When I make it to Rough Trade well past 9, people are still lingering around for the end of the shop’s day-long event full of performances and DJ sets. At the end of this year’s Record Store Day, Honduras closed out their tour with a hometown show at the Brooklyn staple.
Honduras have spent the last month touring with Acid Dad, switching back and forth headlining shows. It’s not the first time I’ve seen them: I’ve shot a show of theirs, coincidentally caught them not realizing that they were opening, and I’ve learned that the guys are all friends of friends of mine (as so happens in Brooklyn). That informal attitude characterizes the feeling of community you get at one of their shows – everyone is out to have a great time and enjoy great music. It might be the fourth or fifth of their shows I’ve been to, and even if I’m starting to see familiar faces among the crowd, everyone still has just as much energy as any punk show demands.

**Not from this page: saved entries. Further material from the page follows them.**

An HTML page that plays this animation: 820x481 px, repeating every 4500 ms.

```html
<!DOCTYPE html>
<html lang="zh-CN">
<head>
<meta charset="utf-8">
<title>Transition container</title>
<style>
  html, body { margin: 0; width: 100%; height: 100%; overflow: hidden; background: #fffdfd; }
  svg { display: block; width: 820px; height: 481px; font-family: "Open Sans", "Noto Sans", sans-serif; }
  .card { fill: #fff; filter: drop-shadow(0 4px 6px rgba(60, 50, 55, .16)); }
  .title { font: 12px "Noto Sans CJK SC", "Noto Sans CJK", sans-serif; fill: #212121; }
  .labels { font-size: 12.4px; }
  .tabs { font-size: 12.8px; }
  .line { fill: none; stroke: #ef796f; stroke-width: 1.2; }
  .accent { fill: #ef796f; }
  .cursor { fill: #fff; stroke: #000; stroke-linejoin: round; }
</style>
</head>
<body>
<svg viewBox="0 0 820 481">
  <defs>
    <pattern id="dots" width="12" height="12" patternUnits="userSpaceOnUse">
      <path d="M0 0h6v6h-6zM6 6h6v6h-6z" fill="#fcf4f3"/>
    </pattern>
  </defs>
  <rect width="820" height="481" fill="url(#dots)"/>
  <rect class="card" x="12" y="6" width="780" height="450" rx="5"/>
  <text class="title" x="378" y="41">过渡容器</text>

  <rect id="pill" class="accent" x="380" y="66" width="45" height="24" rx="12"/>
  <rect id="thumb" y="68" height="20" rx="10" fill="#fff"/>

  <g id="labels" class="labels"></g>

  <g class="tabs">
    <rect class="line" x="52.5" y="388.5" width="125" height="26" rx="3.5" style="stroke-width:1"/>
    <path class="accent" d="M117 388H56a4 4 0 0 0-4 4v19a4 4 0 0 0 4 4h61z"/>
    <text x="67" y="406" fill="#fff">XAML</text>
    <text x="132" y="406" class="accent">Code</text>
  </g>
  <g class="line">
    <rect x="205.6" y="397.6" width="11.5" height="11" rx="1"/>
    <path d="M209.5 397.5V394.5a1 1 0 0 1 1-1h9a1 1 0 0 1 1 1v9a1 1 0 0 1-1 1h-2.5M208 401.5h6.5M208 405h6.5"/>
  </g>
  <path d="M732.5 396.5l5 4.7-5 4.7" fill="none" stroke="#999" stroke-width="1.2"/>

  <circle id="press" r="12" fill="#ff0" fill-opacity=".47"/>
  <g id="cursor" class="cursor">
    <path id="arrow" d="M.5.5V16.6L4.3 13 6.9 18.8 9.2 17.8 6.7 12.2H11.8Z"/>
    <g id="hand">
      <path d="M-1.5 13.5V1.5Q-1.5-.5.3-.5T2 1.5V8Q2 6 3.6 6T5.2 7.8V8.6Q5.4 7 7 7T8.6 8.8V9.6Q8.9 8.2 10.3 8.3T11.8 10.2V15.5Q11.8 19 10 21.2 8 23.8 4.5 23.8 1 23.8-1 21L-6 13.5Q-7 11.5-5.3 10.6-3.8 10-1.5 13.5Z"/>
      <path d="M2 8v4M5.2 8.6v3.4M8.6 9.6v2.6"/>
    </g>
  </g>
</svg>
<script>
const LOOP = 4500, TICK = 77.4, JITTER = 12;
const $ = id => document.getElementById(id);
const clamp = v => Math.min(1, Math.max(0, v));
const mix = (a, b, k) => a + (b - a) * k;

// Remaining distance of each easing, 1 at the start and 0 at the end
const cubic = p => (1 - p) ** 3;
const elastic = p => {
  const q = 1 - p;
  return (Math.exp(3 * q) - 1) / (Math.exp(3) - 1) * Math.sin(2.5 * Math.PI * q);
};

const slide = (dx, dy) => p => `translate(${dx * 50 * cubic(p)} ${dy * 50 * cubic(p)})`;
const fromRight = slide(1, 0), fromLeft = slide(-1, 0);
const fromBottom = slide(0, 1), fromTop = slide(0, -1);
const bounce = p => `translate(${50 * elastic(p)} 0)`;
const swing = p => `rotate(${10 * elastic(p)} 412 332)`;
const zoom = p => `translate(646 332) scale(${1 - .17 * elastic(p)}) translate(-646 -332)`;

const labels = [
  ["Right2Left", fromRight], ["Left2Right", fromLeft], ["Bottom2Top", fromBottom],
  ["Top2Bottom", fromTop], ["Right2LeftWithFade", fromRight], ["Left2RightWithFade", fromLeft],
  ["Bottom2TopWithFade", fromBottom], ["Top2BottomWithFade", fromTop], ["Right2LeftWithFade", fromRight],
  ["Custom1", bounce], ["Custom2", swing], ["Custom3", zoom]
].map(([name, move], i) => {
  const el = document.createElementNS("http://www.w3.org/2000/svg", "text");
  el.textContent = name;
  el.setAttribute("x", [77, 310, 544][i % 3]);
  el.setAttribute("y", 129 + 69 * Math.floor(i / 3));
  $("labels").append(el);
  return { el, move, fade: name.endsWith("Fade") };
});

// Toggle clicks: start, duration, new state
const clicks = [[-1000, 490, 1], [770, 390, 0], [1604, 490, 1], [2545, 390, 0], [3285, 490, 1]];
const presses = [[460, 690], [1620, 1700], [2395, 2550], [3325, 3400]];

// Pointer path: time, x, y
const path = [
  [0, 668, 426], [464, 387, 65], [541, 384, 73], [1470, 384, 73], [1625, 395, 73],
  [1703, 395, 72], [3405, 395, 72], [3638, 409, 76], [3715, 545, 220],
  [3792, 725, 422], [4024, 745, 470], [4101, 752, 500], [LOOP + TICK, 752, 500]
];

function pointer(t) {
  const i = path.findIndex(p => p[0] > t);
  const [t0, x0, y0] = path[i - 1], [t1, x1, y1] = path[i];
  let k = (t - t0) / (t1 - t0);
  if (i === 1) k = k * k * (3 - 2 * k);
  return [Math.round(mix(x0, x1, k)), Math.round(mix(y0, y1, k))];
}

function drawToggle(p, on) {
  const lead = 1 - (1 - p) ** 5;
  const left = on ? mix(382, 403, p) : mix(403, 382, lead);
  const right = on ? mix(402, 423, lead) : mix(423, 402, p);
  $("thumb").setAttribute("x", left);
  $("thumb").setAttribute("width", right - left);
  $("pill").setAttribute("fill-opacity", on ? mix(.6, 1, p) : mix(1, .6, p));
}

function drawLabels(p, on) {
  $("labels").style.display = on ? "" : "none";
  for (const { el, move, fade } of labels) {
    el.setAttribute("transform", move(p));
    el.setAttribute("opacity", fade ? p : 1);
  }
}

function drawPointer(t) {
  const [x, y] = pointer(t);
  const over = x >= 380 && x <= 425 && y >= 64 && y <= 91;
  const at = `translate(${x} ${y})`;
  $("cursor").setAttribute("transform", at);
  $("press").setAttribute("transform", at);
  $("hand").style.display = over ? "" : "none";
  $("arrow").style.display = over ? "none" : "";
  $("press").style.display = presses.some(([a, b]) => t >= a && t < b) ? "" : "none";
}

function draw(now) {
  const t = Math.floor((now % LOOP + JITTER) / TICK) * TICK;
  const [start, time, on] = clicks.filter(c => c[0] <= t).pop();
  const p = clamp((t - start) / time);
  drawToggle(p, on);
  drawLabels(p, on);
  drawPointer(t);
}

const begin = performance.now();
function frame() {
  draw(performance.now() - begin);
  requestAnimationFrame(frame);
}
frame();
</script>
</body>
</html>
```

After the more playfully mellow opener Yucky Duster, the attitude of the crowd was quick to change when Honduras took the stage. Opening up with “Hollywood” off of last year’s Gathering Rust EP, things went a from head nodding to hair flipping, at least for me and for the guy a few feet away from me, whipping his dreads in every direction. It took about three songs for a mosh pit to form organically from people jumping around, all just a little bit off beat. “Thank you guys for dancing,” lead singer Pat Phillips says between songs, “or whatever that’s called.”
What I’ve come to expect at a Honduras show is a characteristically high-powered set that draws from the punk purity the band embodies. This was no exception, especially when to my surprise, I turn around to find guitarist Tyson Moore playing on his knees in the middle of the crowd. I still don’t know how I even missed him jumping off the stage.
This time around though, a number of new songs mixed into the set changed up the pacing, but not in a way that lost anyone’s attention. I find myself trying to decipher some new lyrics; I manage to hear, “Find a way to cope/Cigarette on the way,” and I hope I didn’t butcher that. When I catch up with Pat long after Acid Dad’s set, I tell him I’m liking the new material and he tells me they’ve been working at keeping up with the whole punk thing, but getting a little more introspective.
Now that their tour is over, they’ll be playing local shows around the city and continuing to work out their next steps. You can catch them with Omni and Patio for a rooftop show at Our Wicked Lady on Friday, May 5.